Pat V. emailed a group of Slackware collaborators in Brazil and tasked them with keeping official package updates while he is working on getting better. The updates are currently only available via HTTP, and a few attempts to mirror with wget get a bunch of html junk files, as usual.
The slacksec.org team and the GUS team are, currently, talking about working together, and I will follow this closely, so that the package mirror will, hopefully, contain what is going to be considered “official” updates.
In Patrick Volkerding’s absence, due to his health, a number of Slackware users started slacksec.org to keep up with security concerns. I set up a local mirror of the slacksec packages and they are available via http and ftp:
(links removed – no longer available)

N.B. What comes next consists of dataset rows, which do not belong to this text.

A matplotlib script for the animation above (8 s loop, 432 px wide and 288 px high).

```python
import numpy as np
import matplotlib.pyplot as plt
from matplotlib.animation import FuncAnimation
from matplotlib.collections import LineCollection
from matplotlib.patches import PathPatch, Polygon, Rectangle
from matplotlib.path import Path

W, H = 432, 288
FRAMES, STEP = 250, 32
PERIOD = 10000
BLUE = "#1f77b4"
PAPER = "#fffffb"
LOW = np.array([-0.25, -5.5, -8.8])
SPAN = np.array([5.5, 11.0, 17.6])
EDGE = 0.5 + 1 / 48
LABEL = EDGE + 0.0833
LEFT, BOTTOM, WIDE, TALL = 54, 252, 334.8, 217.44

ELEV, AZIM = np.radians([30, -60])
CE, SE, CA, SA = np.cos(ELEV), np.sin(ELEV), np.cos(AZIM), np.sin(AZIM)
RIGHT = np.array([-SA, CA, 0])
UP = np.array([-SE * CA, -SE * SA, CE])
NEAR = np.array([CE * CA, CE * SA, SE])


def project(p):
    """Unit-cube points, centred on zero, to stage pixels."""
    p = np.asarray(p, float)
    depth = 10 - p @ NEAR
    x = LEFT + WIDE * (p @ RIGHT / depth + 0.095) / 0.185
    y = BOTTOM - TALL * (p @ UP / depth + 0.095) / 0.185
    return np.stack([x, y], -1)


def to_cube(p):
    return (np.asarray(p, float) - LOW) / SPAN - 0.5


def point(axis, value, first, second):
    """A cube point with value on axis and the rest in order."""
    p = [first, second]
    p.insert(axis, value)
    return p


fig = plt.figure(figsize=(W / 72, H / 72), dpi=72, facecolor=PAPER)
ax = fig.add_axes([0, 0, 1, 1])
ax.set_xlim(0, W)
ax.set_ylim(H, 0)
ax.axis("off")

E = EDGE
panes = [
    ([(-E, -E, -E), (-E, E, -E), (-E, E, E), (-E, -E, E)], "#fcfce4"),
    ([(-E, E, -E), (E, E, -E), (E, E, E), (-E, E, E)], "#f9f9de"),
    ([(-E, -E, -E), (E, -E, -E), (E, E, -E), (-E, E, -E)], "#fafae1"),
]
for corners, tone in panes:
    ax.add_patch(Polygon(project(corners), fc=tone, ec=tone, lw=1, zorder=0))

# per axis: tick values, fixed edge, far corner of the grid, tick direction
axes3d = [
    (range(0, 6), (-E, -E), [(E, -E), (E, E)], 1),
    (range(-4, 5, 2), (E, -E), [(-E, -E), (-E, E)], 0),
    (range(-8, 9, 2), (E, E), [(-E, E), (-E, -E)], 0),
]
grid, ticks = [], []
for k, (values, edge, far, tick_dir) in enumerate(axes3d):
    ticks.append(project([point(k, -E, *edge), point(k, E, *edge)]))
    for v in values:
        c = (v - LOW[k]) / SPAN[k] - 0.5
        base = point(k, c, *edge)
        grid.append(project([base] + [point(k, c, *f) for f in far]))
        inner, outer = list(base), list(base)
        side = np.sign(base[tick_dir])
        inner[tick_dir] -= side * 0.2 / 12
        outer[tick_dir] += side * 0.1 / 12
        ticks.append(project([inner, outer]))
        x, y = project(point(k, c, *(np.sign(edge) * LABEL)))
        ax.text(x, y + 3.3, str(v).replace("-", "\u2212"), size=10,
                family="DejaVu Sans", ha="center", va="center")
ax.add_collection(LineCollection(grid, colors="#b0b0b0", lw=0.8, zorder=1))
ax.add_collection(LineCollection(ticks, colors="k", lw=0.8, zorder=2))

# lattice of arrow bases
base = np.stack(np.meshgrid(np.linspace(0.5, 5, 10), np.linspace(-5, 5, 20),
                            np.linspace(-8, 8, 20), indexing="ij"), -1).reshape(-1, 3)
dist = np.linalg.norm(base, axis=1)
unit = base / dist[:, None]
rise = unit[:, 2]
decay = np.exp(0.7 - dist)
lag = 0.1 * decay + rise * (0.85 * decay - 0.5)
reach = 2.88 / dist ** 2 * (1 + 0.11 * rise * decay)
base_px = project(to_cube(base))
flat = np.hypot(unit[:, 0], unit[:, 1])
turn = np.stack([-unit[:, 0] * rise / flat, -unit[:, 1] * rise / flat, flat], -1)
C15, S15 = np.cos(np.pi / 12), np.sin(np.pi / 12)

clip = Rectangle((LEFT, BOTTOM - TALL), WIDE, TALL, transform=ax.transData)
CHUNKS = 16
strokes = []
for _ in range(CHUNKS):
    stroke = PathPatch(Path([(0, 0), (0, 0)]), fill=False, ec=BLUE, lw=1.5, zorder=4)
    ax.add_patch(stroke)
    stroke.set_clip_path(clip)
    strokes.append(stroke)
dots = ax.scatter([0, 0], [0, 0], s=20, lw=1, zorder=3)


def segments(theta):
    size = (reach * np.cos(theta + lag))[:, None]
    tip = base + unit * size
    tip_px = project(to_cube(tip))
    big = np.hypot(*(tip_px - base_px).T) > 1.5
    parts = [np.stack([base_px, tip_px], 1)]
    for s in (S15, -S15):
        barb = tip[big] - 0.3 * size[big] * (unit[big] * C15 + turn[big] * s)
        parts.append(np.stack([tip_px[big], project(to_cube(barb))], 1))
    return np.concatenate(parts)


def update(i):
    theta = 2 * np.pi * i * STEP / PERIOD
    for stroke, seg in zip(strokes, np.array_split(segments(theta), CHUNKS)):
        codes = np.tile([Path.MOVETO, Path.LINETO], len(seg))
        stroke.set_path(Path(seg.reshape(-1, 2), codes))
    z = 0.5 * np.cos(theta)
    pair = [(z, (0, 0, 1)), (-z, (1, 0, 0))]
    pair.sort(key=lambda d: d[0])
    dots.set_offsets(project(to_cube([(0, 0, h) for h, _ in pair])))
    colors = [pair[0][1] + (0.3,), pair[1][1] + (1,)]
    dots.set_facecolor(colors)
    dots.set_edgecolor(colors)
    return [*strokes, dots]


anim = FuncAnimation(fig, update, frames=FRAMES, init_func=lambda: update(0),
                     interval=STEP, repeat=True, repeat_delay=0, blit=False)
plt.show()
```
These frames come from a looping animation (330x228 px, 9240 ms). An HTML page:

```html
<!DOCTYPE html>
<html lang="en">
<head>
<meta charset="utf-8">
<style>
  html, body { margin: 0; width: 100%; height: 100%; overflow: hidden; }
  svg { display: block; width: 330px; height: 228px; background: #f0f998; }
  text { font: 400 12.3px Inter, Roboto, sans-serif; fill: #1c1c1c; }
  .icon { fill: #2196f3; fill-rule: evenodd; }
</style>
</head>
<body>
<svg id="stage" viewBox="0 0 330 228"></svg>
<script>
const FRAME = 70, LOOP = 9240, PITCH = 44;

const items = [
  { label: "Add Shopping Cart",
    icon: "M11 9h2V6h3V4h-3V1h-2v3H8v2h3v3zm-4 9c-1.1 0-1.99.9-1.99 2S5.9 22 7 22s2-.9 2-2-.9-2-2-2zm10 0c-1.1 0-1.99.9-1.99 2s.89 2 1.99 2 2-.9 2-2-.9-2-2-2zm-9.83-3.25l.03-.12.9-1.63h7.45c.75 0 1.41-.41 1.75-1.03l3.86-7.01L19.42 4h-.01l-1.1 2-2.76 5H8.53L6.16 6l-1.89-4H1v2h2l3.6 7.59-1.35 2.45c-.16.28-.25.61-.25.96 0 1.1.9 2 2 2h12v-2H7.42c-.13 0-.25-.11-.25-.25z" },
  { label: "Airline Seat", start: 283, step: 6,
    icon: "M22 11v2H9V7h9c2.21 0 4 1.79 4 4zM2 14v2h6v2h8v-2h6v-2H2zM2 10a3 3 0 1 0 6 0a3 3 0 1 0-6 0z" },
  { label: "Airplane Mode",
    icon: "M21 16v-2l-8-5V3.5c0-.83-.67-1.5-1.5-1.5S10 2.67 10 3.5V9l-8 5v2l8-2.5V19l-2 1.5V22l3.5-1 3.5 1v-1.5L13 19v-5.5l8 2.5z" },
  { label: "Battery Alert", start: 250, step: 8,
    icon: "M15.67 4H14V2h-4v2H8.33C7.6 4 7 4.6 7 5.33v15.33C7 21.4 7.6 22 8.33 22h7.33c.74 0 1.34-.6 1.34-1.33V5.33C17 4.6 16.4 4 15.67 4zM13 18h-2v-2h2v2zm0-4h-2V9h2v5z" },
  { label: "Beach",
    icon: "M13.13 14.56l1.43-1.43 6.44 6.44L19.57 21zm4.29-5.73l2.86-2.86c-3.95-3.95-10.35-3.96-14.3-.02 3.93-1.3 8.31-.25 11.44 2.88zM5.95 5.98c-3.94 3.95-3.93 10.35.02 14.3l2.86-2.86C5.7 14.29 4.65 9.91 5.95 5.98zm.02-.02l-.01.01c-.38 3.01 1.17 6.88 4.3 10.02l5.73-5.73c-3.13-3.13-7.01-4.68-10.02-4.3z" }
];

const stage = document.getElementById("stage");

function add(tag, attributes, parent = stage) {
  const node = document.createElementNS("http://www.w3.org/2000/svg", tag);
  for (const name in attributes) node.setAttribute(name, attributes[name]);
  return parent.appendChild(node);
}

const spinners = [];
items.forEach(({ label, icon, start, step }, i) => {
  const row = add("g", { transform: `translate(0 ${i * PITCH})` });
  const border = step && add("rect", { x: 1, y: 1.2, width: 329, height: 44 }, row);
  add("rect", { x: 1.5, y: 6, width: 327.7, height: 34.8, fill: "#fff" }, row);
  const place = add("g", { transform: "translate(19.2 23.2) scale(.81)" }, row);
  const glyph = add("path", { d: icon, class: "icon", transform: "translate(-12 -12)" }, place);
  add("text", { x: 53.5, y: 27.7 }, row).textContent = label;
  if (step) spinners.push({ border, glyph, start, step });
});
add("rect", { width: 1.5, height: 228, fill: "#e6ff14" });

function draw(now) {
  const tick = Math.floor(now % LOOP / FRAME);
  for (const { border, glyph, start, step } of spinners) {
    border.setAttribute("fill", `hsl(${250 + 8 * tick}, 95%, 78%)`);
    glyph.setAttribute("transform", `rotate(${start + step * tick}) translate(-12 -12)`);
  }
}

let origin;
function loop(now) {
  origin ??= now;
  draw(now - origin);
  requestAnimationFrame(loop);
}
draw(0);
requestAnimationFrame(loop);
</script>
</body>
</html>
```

Recently, I upgraded my Slackware-9.1 workstation with a fresh install of Slackware-10.0. A couple of the applications that I use heavily are Mozilla’s Firefox and Thunderbird, so these got fresh installs, as well. A quick copy of my old bookmarks file is all I need to restore Firefox, and I use IMAP for email, so all messages are kept on the servers, and all I need to do is set up the accounts.
Unlike the full Mozilla suite (browser/email together) Firefox and Thunderbird are standalone applications that are not aware of one another, so the frustrating tasks of copying email addresses from a bowser to the email client, and copying URL’s from emails to a browser are things that I just lived with. Some desktops, like Gnome have some global configuration’s for filetypes that can make setting default applications pretty easy, but I am a Fluxbox user – fast and no fluff – so there are no global application settings.
After reading through reams of forum posts and scripts, I found a pair of simple scripts, and created user.js configs for each application to call the other appropriately. Read on for the details and scripts!
Continue reading Firefox and Thunderbird on Slackware-10.0